This is the 17th report in a series that provides glimpses into the impact of COVID-19-related policies on life in rural India. The series, commissioned by the Society for Social and Economic Research, comprises reports by various scholars who have been conducting village studies in different parts of India. The reports have been prepared on the basis of telephonic interviews with key informants in their study villages. This report talks about the difficulties Takviki village of Maharashtra’s Osmanabad district is witnessing amid the lockdown.
The COVID-19 pandemic and the government’s responses to it are having a severe impact on the villages of Marathwada. This report focuses on the situation in Takviki village, in the district of Osmanabad in Maharashtra.
The rabi season is ongoing across the region and harvesting operations need to begin now. Farmers had been concerned about the possibility of not getting adequate labour for the harvesting of wheat. However, around mid-March, a couple of days before the lockdown began, many daily wage workers who had migrated to big cities began to return and harvesting was completed.
At present, farmers are finding it difficult to source agricultural inputs like fertilisers and pesticides. In its lockdown announcement, the state government had categorised agricultural inputs as essential commodities, thus allowing agri-input shops to remain open.

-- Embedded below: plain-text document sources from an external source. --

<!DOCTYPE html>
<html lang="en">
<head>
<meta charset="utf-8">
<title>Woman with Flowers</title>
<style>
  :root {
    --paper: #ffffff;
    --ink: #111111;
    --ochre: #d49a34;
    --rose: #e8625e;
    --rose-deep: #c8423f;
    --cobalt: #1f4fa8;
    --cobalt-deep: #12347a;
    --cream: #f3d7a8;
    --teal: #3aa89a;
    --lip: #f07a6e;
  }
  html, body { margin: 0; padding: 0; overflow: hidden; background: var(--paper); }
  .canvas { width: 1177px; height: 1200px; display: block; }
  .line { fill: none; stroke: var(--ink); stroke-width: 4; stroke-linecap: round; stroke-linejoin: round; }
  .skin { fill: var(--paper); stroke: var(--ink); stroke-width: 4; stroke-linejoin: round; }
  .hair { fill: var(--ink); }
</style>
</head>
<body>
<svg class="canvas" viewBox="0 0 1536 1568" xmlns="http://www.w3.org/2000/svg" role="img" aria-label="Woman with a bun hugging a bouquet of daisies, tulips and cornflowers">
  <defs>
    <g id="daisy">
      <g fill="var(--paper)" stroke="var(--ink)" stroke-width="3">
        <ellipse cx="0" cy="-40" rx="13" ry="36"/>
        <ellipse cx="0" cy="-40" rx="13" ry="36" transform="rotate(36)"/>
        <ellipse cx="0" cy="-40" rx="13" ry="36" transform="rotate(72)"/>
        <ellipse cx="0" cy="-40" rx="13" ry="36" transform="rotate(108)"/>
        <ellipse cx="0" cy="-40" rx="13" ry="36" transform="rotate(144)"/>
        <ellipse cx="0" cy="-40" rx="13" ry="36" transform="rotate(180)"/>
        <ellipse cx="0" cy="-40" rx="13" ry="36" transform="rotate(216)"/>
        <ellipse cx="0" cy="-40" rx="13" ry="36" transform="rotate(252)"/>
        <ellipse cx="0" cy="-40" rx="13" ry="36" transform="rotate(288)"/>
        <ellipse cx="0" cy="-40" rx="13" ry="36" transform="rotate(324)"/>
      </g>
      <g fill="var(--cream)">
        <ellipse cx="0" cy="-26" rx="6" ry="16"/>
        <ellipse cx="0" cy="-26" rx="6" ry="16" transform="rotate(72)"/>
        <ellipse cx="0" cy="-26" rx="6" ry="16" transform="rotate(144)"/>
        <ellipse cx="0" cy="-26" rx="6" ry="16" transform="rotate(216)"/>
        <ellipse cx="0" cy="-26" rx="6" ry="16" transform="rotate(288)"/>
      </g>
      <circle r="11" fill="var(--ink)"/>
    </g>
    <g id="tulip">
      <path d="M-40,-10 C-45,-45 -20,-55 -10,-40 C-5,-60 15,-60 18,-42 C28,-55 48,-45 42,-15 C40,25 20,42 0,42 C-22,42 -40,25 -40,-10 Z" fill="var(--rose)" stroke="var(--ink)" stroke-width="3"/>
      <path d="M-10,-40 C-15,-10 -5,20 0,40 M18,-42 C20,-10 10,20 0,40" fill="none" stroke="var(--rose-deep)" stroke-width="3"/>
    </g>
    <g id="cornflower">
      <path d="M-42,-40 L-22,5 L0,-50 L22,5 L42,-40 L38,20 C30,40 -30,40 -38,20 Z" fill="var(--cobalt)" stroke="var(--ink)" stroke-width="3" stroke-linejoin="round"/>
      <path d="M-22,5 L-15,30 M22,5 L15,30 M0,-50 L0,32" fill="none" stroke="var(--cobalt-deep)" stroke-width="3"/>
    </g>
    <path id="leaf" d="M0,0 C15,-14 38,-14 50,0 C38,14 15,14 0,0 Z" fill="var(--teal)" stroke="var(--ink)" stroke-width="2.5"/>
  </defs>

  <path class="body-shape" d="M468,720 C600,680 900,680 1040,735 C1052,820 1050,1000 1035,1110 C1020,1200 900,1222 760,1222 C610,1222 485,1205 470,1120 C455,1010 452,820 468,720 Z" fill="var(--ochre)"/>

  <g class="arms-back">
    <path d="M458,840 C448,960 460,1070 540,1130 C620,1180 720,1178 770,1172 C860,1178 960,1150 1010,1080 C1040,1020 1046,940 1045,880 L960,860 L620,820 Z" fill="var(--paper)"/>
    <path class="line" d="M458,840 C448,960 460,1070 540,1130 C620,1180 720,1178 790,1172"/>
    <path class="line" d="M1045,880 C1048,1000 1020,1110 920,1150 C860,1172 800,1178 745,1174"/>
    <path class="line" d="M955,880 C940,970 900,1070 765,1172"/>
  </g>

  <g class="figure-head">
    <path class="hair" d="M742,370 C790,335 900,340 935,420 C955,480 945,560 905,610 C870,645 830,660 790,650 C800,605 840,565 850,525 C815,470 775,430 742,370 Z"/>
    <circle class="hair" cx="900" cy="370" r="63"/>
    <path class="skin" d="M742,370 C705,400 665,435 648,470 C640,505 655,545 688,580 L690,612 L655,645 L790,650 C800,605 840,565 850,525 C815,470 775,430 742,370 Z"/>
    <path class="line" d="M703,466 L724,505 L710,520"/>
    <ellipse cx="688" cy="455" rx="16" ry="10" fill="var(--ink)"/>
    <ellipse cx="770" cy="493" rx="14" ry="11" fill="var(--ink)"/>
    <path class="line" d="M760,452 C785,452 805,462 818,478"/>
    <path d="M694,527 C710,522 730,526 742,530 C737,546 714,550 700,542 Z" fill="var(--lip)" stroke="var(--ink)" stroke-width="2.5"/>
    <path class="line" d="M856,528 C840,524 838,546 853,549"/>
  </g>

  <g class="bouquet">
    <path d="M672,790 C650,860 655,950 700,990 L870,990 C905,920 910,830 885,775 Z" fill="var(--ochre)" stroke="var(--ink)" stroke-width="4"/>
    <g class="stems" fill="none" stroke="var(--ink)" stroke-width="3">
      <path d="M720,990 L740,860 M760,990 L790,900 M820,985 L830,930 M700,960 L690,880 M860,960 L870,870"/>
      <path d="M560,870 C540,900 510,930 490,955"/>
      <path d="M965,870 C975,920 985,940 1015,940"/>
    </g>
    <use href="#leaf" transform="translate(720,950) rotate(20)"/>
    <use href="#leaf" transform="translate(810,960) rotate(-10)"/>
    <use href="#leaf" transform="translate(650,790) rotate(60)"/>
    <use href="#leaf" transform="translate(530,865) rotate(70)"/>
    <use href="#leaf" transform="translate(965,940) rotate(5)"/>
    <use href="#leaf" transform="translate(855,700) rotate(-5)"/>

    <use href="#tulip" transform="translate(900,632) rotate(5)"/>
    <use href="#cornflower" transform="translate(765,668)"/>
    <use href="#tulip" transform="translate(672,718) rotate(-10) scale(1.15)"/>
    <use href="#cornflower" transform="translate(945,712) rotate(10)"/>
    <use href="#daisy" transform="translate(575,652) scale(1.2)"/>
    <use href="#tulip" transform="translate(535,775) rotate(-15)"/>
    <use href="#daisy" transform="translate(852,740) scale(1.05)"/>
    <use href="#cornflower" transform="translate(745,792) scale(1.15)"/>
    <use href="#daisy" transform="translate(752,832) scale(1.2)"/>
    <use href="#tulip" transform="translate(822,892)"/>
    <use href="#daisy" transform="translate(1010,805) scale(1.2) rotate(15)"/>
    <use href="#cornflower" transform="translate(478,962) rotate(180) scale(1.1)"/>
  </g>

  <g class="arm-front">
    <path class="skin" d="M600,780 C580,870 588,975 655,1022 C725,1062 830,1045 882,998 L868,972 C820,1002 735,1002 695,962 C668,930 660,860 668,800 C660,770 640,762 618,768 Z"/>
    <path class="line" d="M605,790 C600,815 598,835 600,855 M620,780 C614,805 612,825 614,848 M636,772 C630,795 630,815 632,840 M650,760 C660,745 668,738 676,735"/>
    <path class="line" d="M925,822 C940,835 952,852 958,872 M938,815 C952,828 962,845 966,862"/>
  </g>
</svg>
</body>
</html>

However, most of these shops continue to be closed; as a result, some farmers reported having to buy agri-inputs at higher prices.
At the same time, owing to the lack of access to the markets, farmers have been forced to accept low prices for their produce. A small farmer had planted one acre of eggplants and half an acre of beans. The beans have already been harvested and the eggplants will be harvested this week. Due to the absence of any means of transport, this farmer has not been able to take his produce to a major market and has had to sell his produce to the local agent at lower prices. He sold beans at Rs 20 per kg, whereas the retail price of beans in, say, Pune is Rs 60-70 per kg. It is interesting to note that while farmers are not able to get fair prices for their produce, consumers in cities are paying significantly higher prices for the same. For example, a 20 kg box of tomatoes is being sold at Rs 50, while consumers in Pune are paying Rs 60 per kg. Even those farmers who can afford to somehow transport their produce to bigger markets are facing a problem because most APMC [Agricultural Produce Market Committee] markets and mandis have suspended auctions.
Many villages are suspending all social and economic activities, either because they have been ordered to do so by the administration, or sometimes even spontaneously. This means that there is no scope for non-agricultural employment in Takviki. The major sources of non-agricultural employment in the vicinity are primarily construction, brick-kilns, or small industries, among others. All these sectors have suspended operations, leaving daily wage workers jobless. As is the case with Maharashtra in general, there is no MGNREGA work available in Takviki village.
There are no bank branches or ATMs in the village. Cash transactions are not taking place at this time. There are reports of the police beating people up if they venture out of their houses, and so most people are reluctant to visit banks or ATMs. For agricultural work, farmers as well as agricultural labourers prefer to pay and receive wages in kind. This is because the farmers are facing a huge liquidity crisis.
For the poorer sections of the population, the lack of work and cash is compounded by the fact that village-level grocery shops are selling essential food and non-food items at a premium. Grocery shop owners have reported that if the lockdown continues for more than 15 days, their stocks will be exhausted and they will not be able to replenish them.
The implementation of the lockdown is being undertaken by villagers themselves. All entry points into the village have been closed and no strangers are being allowed in. Anyone returning to the village is instructed to remain in home quarantine. Instances of physical violence have been reported from a number of villages in the region, mostly involving migrants from Pune and Mumbai seeking to return to their homes. After the incendiary coverage of the Nizamuddin Markaz in many sections of the media, villagers have been targeting Muslims and the overall peace of the villages has been disturbed.
The author is a senior agricultural economist with PEAT.
Also read: COVID-19 in Rural India- XV: Agricultural Markets in Disarray